Klinken's Klinkhamer, Roman Moser's Balloon
Caddis, Craig Mathews' Sparkle Dun and Bob Wyat's Deer
Hair Emerger which are effective on west country rivers.
What other factors are important in the design
presentation of trout flies?
successfully designed thousands of artificial flies that elicit a
'rise' or 'strike' from a trout. A great deal of
attention has been paid to creating flies of the correct:
Datus Proper (1993) presents a strong argument that these are
perfectly reasonable criteria for designing an effective
artificial trout fly.
Common sense tells us that these factors are important. Consider
our cricketer trying to catch a ball. We wouldn't be
surprised if a cricketer made very little effort to catch a
he is expecting to intercept a round, red cricket ball !
The importance of behaviour: Drag
When catching things the behaviour of the
crucial. In games, the flight of the ball can make it difficult
to catch or hit. Likewise for trout: movement of the fly is
critical. The fly will be refused if it drags
water surface. Much has been made of the importance of avoiding
drag in books and articles on fly fishing. Many authors claim
that drag actually scares fish. Wyatt and Marinaro offer an
"Drag may not spook the fish; they just go
"nope" and resume watching for the next bite of
food" (Wyatt, 2004, p.44)
"Many books by competent writers and fishermen
conclude that a dragging fly frightens the trout. I do not agree
with that at all."
I have to agree with Wyatt and Marinaro. The simplest explanation
is that drag makes it difficult or impossible for the fish to
maintain the fly at the edge of the window.
Of course there are circumstances where fish will take a dragged
fly. But in those situations the trout's rise is triggered
fly's wake. The trout probably keeps the wake at the edge of
are artificial flies
sometimes ignored by feeding trout?
writers tend to focus on
success and successful flies. Much less attention has been paid
to why a trout sometimes misses or ignores a fly. Most of us have
experienced occasions when a trout rises to an artificial fly but
fails to ingest it. Various excuses are offered; the trout is
said to be 'rising short', or we blame ourselves for not
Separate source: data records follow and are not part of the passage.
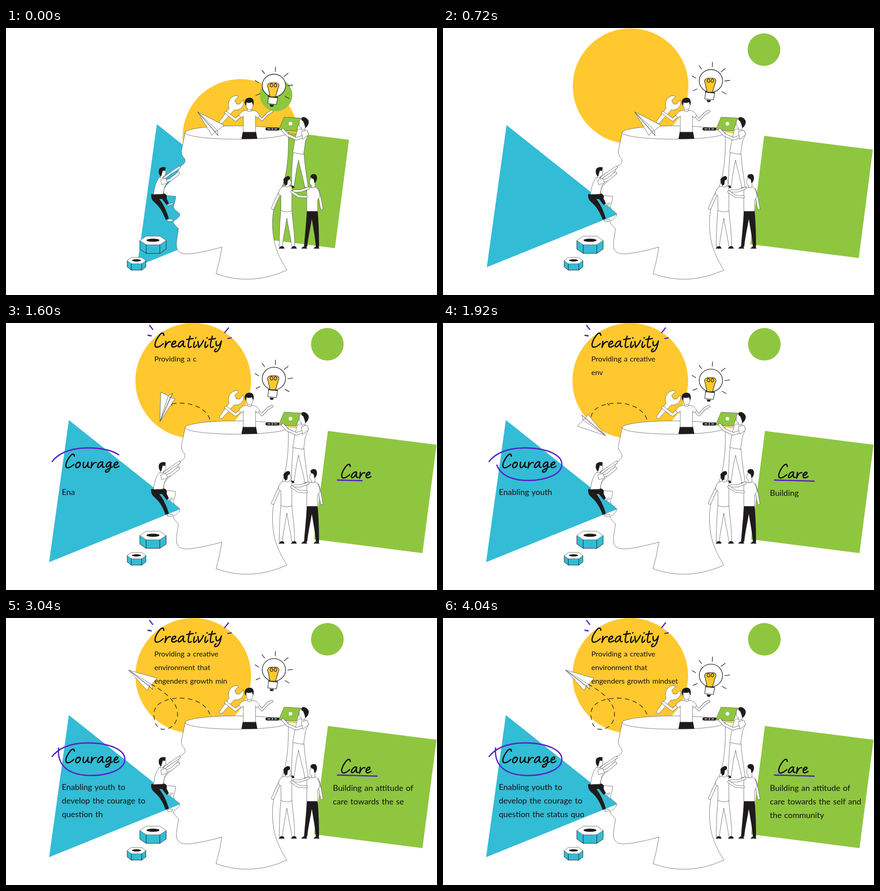
Write an HTML page that moves like this. It is 950x590 px and loops after 8000 ms.

```html
<!DOCTYPE html>
<html lang="en">
<head>
<meta charset="utf-8">
<title>Creativity, Courage, Care</title>
<style>
  html, body { margin: 0; width: 100%; height: 100%; overflow: hidden; background: #fff; }
  svg { display: block; width: 950px; height: 590px; }
  .w { fill: #fff; stroke: #555; stroke-width: .8; stroke-linejoin: round; }
  .k { fill: #1f1b1d; }
  .cyan { fill: #33bcd5; }
  .green { fill: #8fc640; }
  .yellow { fill: #ffc82f; }
  .line { fill: none; stroke: #1a1a1a; stroke-width: 1.3; stroke-linecap: round; }
  .limb { fill: none; stroke-linecap: round; stroke-linejoin: round; }
  .pen { fill: none; stroke: #5522c8; stroke-width: 2.8; }
  .script { fill: none; stroke: #0c0c0c; stroke-width: 2.7; stroke-linecap: round; stroke-linejoin: round; }
  text { font-family: Lato, "Open Sans", sans-serif; word-spacing: 1.2px; fill: #111; white-space: pre; }
</style>
</head>
<body>
<script>
const CYCLE = 8000, STILL = 4040, STEP = 40;

const path = (d, cls = 'w', extra = '') => `<path d="${d}" class="${cls}" ${extra}/>`;
const oval = (x, y, rx, ry, cls = 'w', extra = '') =>
  `<ellipse cx="${x}" cy="${y}" rx="${rx}" ry="${ry}" class="${cls}" ${extra}/>`;
const limb = (d, w) =>
  path(d, 'limb', `stroke="#555" stroke-width="${w + 1.6}"`) +
  path(d, 'limb', `stroke="#fff" stroke-width="${w}"`);

// Hexagonal nut: half widths of the rim and flat side, half height, depth
const nut = (x, y, a, b, h, depth) =>
  path(`M${x - a} ${y}v${depth}l${a - b} ${h}h${2 * b}l${a - b} ${-h}v${-depth}z`, 'cyan', 'stroke="#222"') +
  path(`M${x - a} ${y}l${a - b} ${-h}h${2 * b}l${a - b} ${h}l${b - a} ${h}h${-2 * b}z`, 'w') +
  path(`M${x - b} ${y + h}v${depth}M${x + b} ${y + h}v${depth}`, 'line', 'style="stroke-width:1"') +
  oval(x, y - .5, a * .49, h * .36, 'k');

const shoe = (x, y) => path(`M${x - 6} ${y + 2.5}Q${x - 5} ${y - 1} ${x + 1} ${y - 3}L${x + 5} ${y - 2}L${x + 7} ${y + 2.5}Z`, 'k');

const head = path(`M395 231L388 265C385 275 387 282 393 288C397 294 394 300 385 305C378 320 366 335 356 345
  C348 352 346 362 349 368C352 371 365 371 374 372C374 382 370 388 369 396C372 404 380 406 383 411
  C384 418 375 422 368 428C371 436 377 440 380 443C379 460 373 475 377 488C382 498 390 500 405 499
  C430 496 455 490 476 484Q471 515 463 543Q540 571 619 535C605 512 594 490 590 465
  C584 425 588 390 605 360C618 330 624 290 622 231Z`) + oval(508.5, 231, 113.5, 14.7);

const inventor =
  path(`M471 206L492 177C487 166 493 150 510 149L512 152L504 160L508 168L515 168L523 159
    C527 172 516 183 503 181L477 210Q470 214 471 206Z`) +
  limb('M518 193L506 203L485 187', 5) +
  limb('M555 193L564 203L577 189L586 184', 4) +
  path('M519 245L522 229H551L554 245Z', 'k') +
  path('M531 182C524 182 518 184 513 194L520 199L523 194V230H550V194L553 199L559 194C556 185 549 182 543 182Q537 187 531 182Z') +
  path('M532 176V183Q537 187 541 183V176Z') + oval(537, 170, 7.5, 11) +
  path('M528 172C523 160 529 154 537 154C545 154 548 161 545 171L542 164Q535 167 530 164Z', 'k');

const carrier =
  path('M621 227L641 230L640 233L622 230Z', 'yellow') +
  path('M613 197L650 199L640 228L601 225Z', 'green', 'stroke="#444" stroke-width=".7"') +
  oval(627, 211.5, 4, 4, '', 'fill="#fff"') +
  path('M633 275L657 278C658 300 663 330 666 352L659 354C655 330 648 310 645 292C640 310 638 330 635 350L629 349C630 320 630 300 633 275Z') +
  shoe(629, 351) + shoe(660, 355) +
  path('M643 225C650 221 661 222 667 234L660 250L656 279Q644 278 632 275C635 258 637 240 643 225Z') +
  limb('M657 239L640 245L620 236L610 225', 5) +
  path('M651 229L664 226L667 236L654 246Z') +
  path('M649 201C645 208 645 219 651 220L652 226L659 224L660 208Z') +
  path('M651 199C655 195 663 197 667 205C668 212 665 217 660 221L658 214L655 206Q651 205 651 199Z', 'k');

const helperLeft =
  path('M606 402H630C632 430 637 455 636 482L630 483C627 460 622 440 619 420C616 440 611 462 609 483L602 483C603 455 603 430 606 402Z') +
  shoe(607, 485) + shoe(634, 485) +
  limb('M607 357L594 384L588 398', 5) +
  path('M612 350C606 351 602 357 600 367L606 371V403Q618 409 630 404V350Q620 347 612 350Z') +
  path('M616 341V350Q622 354 625 348L628 345Q629 337 625 333Z') +
  path('M612 338C610 333 614 332 617 329C621 326 627 327 626 333C625 336 621 335 621 339L620 346L616 348C613 345 612 342 612 338Z', 'k') +
  limb('M635 360L649 360L666 354', 4) + limb('M630 362L645 372L662 373', 4);

const helperRight =
  path('M663 404H687C689 430 690 455 690 483L683 483C681 460 677 440 674 422C671 442 666 462 664 483L657 483C659 455 662 430 663 404Z', 'k') +
  shoe(657, 485) + shoe(684, 485) +
  limb('M687 358C692 370 693 385 696 399', 4.5) +
  path('M668 351C664 354 663 358 663 364V405H687V379L692 374C691 362 688 353 681 351Q675 355 668 351Z') +
  path('M672 331C668 338 669 347 673 347V352Q677 355 681 350V335Z') +
  path('M671 329C671 324 677 321 683 324C688 330 685 339 680 343L678 334Q674 333 671 329Z', 'k');

const climber =
  limb('M349 331L364 320L382 308', 4) +
  path(`M320 367L349 366C355 368 355 373 354 377L359 387L354 391L344 378L338 378C347 389 353 402 359 421
    L352 424C346 408 340 396 327 385C321 380 319 373 320 367Z`, 'k') +
  path('M338 330C346 330 353 333 357 339L350 350L346 367L325 368C327 352 331 338 338 330Z') +
  limb('M346 341L363 335L380 321', 5) +
  path('M341 336L352 332L356 343L343 346Z') +
  path('M342 315L340 331Q346 333 347 328C352 327 353 319 352 314Z') +
  path('M337 314C338 308 346 306 352 308L351 315Q347 317 346 314L342 328C337 325 336 319 337 314Z', 'k') +
  path('M356 391Q361 389 366 386Q370 388 366 390L357 393Z') + path('M355 424Q361 421 367 423Q369 426 366 427H356Z');

const bulb =
  path(`M594 86L593.5 96M564.5 93.5L570 101M622 100L613 107M549 116L557 121M632 126L621 127.5
    M560 145L551 149M615 151L624 156`, 'line') +
  path('M579 150L599 153L596 169L577 167Z', 'w', 'style="stroke:#1a1a1a;stroke-width:1.1"') +
  path('M581 169L591 170L588 174H583Z', 'k') +
  oval(590.5, 127, 25.7, 25, 'w', 'style="stroke:#1a1a1a;stroke-width:1.3"') +
  path('M582 152L578 133C574 125 579 121 586 121H594C602 121 603 127 600 132L594 152Z', 'yellow', 'stroke="#222" stroke-width="1.2"') +
  path('M582 127C584 133 589 130 588 126C587 121 583 122 582 127M597 127C595 133 590 130 591 126C592 121 596 122 597 127', 'line') +
  path('M578 152L598 154', 'line');

const plane =
  path('M0 0L63 18L51 32L54 43L46 35L41 45Z') + path('M0 0L51 32L46 35ZM0 0L54 43', 'w');

const trail = 'M449.500 213C444 195 420 177 385 177C350 177 326 190 326 212C326 235 335 246 347 246C365 246 378 232 378 212C378 185 350 160 302 137';

// Pen strokes of each hand-lettered glyph, with its advance
const GLYPHS = {
  C: [21, 'M20 -26C19 -33 14 -32 9 -24C3 -15 0 -4 5 -1C10 1 16 -4 20 -8'],
  r: [13, 'M3 -13C3 -9 3 -4 2 0C4 -7 8 -14 13 -12'],
  e: [13, 'M2 -7C6 -6 11 -9 10 -12C8 -16 2 -11 2 -6C2 1 8 0 13 -4'],
  a: [17, 'M13 -13C8 -16 2 -9 2 -3C3 2 10 -3 13 -12C12 -7 12 0 17 -2'],
  t: [13, 'M8 -24C6 -15 4 -5 6 -1C7 1 10 0 12 -2M1 -17L15 -19'],
  i: [8, 'M4 -12C3 -8 2 -1 4 0C6 0 8 -3 9 -5M6 -20L6.500 -21'],
  v: [14, 'M2 -13C3 -8 4 -3 5 0C9 -4 12 -10 14 -15'],
  y: [16, 'M3 -13C2 -6 5 -2 8 -4C11 -6 13 -10 14 -14C13 -3 10 9 3 9C0 9 0 5 4 3'],
  o: [15, 'M8 -13C3 -13 1 -5 3 -2C6 2 12 -4 12 -9C12 -13 8 -14 7 -11'],
  u: [17, 'M3 -13C2 -6 2 0 6 -1C10 -3 12 -8 13 -13C12 -7 12 0 17 -2'],
  g: [17, 'M13 -12C9 -16 2 -9 3 -4C5 0 11 -5 13 -12C13 -2 12 9 5 9C1 9 1 5 6 3C10 1 14 -1 17 -3']
};

const TITLES = [
  { word: 'Creativity', x: 325.5, y: 54, scale: 1.03, start: 750 },
  { word: 'Courage', x: 129, y: 320.5, scale: 1, start: 1091 },
  { word: 'Care', x: 737, y: 343, scale: 1, start: 1190 }
];

const NOTES = [
  { x: 327, y: 84.5, size: 16.1, start: 1153, pace: 33.3,
    lines: ['Providing a creative', 'environment that', 'engenders growth mindset'] },
  { x: 123, y: 379.5, size: 17.9, start: 1480, pace: 31,
    lines: ['Enabling youth to', 'develop the courage to', 'question the status quo'] },
  { x: 720.5, y: 382, size: 17.9, start: 1646, pace: 33,
    lines: ['Building an attitude of', 'care towards the self and', 'the community'] }
];

const MARKS = [
  ...['M324 15L316 4.500', 'M321 28.500L312 27', 'M481.500 22L491 10', 'M488 34.500L497.500 32.500']
    .map(d => ({ d, from: 1210, to: 1440 })),
  { d: 'M101 307C112 292 135 276 180 276C230 276 262 292 262 312C262 335 225 348 188 348C150 348 111 335 116 286', from: 1340, to: 1965 },
  { d: 'M729.500 347Q775 348 819 349.500', from: 1400, to: 1720 }
];

// Backdrop shapes in their resting place, with their offset at the start
const SHAPES = [
  { svg: oval(412.7, 127.5, 127.5, 127.5, 'yellow'), dx: 104, dy: 113 },
  { svg: path('M138.500 214.500L385 411L95 528.500Z', 'cyan'), dx: 194, dy: -2 },
  { svg: path('M709.500 238.500L949 269L918 508.500L679 478Z', 'green'), dx: -193, dy: -22 },
  { svg: oval(708.3, 47, 36, 36, 'green'), dx: -113, dy: 101 }
];

const lettering = ({ word, x, y, scale }) => {
  let pen = 0;
  const strokes = [...word].map(ch => {
    const [advance, d] = GLYPHS[ch];
    const glyph = path(d, 'script', `transform="translate(${pen}) skewX(-4)"`);
    pen += advance + 1.1;
    return glyph;
  });
  return `<g class="title" role="img" aria-label="${word}" transform="translate(${x} ${y}) scale(${scale})">${strokes.join('')}</g>`;
};

const note = ({ x, y, size, lines }) => lines.map((_, i) =>
  `<text class="note" x="${x}" y="${y + 30 * i}" font-size="${size}"></text>`).join('');

document.body.innerHTML = `<svg viewBox="0 0 950 590">
  <mask id="reveal" maskUnits="userSpaceOnUse" x="0" y="0" width="950" height="590">
    <path id="wipe" d="${trail}" fill="none" stroke="#fff" stroke-width="8"/></mask>
  ${SHAPES.map(s => `<g class="shape">${s.svg}</g>`).join('')}
  ${nut(324, 469.5, 29, 15, 9.5, 19)}${nut(287.7, 514, 20.5, 11.5, 7, 14)}
  ${head}${climber}
  ${path('M575 220H600Q603 220 603 223T600 226.500H575Q572 226 572 223T575 220Z', 'k')}
  ${path('M577 223H582M592 223H597', 'line', 'style="stroke:#fff"')}${oval(587, 223, 1.5, 1.5, '', 'fill="#fff"')}
  ${inventor}${carrier}${helperRight}${helperLeft}
  <g id="bulb">${bulb}</g>
  <path d="${trail}" class="line" stroke-dasharray="10 7.500" style="stroke-linecap:butt" mask="url(#reveal)"/>
  <g id="plane">${plane}</g>
  ${TITLES.map(lettering).join('')}${NOTES.map(note).join('')}
  ${MARKS.map(m => path(m.d, 'pen mark')).join('')}
</svg>`;

const all = selector => [...document.querySelectorAll(selector)];
const [shapes, titles, marks, noteLines] = ['.shape', '.title', '.mark', '.note'].map(all);
const [wipe, planeEl, bulbEl] = ['#wipe', '#plane', '#bulb'].map(s => document.querySelector(s));
const trailLength = wipe.getTotalLength();
const markLengths = marks.map(m => m.getTotalLength());

const ramp = (t, from, to) => Math.min(1, Math.max(0, (t - from) / (to - from)));

const TURNS = [[0, 11], [.13, -21], [.475, -183], [.68, -303], [1, -360]];
const turnAt = p => {
  const i = Math.max(1, TURNS.findIndex(([at]) => at >= p));
  const [[p0, a0], [p1, a1]] = [TURNS[i - 1], TURNS[i]];
  return a0 + (a1 - a0) * ramp(p, p0, p1);
};

function draw(t) {
  const away = (1 - ramp(t, 0, 900)) ** 3;
  SHAPES.forEach((s, i) => shapes[i].setAttribute('transform', `translate(${s.dx * away} ${s.dy * away})`));

  const lift = -6.25 * (1 - Math.cos(Math.PI * t / 1000));
  bulbEl.setAttribute('transform', `translate(0 ${lift})`);

  const flight = ramp(t, 970, 3020);
  const spot = wipe.getPointAtLength(flight * trailLength);
  wipe.setAttribute('stroke-dasharray', `${flight * trailLength} 999`);
  wipe.setAttribute('visibility', flight ? 'visible' : 'hidden');
  planeEl.setAttribute('transform', `translate(${spot.x} ${spot.y}) rotate(${turnAt(flight)}) translate(-32 -22)`);

  TITLES.forEach((title, i) => {
    const count = Math.floor((t - title.start) / 33);
    [...titles[i].children].forEach((glyph, n) =>
      glyph.setAttribute('visibility', n < count ? 'visible' : 'hidden'));
  });

  NOTES.forEach((n, i) => {
    let left = Math.floor((t - n.start) / n.pace);
    n.lines.forEach((line, row) => {
      noteLines[i * 3 + row].textContent = line.slice(0, Math.max(0, left));
      left -= line.length;
    });
  });

  MARKS.forEach((m, i) => {
    const p = ramp(t, m.from, m.to);
    marks[i].setAttribute('stroke-dasharray', `${p * markLengths[i]} 999`);
    marks[i].setAttribute('visibility', p ? 'visible' : 'hidden');
  });
}

const origin = performance.now();
function tick(now) {
  const t = Math.max(0, now - origin) % CYCLE;
  draw(Math.min(STILL, Math.floor(t / STEP) * STEP));
  requestAnimationFrame(tick);
}
draw(0);
requestAnimationFrame(tick);
</script>
</body>
</html>
```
striking soon enough. But maybe the trout has simply misjudged
the position of our fly on the surface, or micro-drag on the
leader has taken the fly out of the window.
Young trout on fast moving water seem
especially prone to
these 'mistakes'. In contrast, older and bigger trout -
especially on small stillwaters - rarely miss the fly. Juvenile
fish may need to practice the skill of taking a fly from the
surface. Wells (1958) found that young cuttlefish needed to
practice catching their prey. If you have nothing better to do
you can read my article on the role of maturation
practice in the development of apparently instinctive (unlearned)
Many fishing books concentrate on
ephemeroptera - the
upwinged flies. Frankly it is rare to see the duns of upwinged
flies floating down our rivers in vast numbers. On Dartmoor and
South Devon rivers, large upwinged flies are vastly outnumbered
by millions of little black flies "no-see-ums": for
example black gnats and glossosoma caddis.
These flies are very small. They are very difficult for us to see
on the water. It sometimes helps to squat down and look across
the water surface.
Small insects do not present a large footprint in the trout's
mirror. Also they have small wings which give a very indistinct
target in the window. When trout are feeding on small flies
they seem to lie very close to the surface. As we saw above
the window is very small in diameter when the trout is close
to the surface. Therefore it is important to try to present the
fly very close to the fish. But as we have seen it can be
misleading to assume that a fish is lying where a rise is
spotted. Maybe that's why small flies are called the
I don't have an easy solution to this problem. The best I can
do is to make repeated casts in the hope of getting my artificial
Clark, B. and J. Goddard (1980). The Trout and the Fly.
Ernest Benn Ltd.
Frost, W.E. and M.E. Brown (1967). The Trout. London,
Hewitt, E.R. (1948). A
Trout and Salmon Fisherman for Seventy-Five Years. London,
Marinaro, V.C. (1995). In
the Ring of the Rise. Shrewsbury, Swan Hill Press.
Proper, D. (1993). What the
Trout Said: About the Design of Trout Flies and Other
Mysteries. Shrewsbury, Swan Hill Press.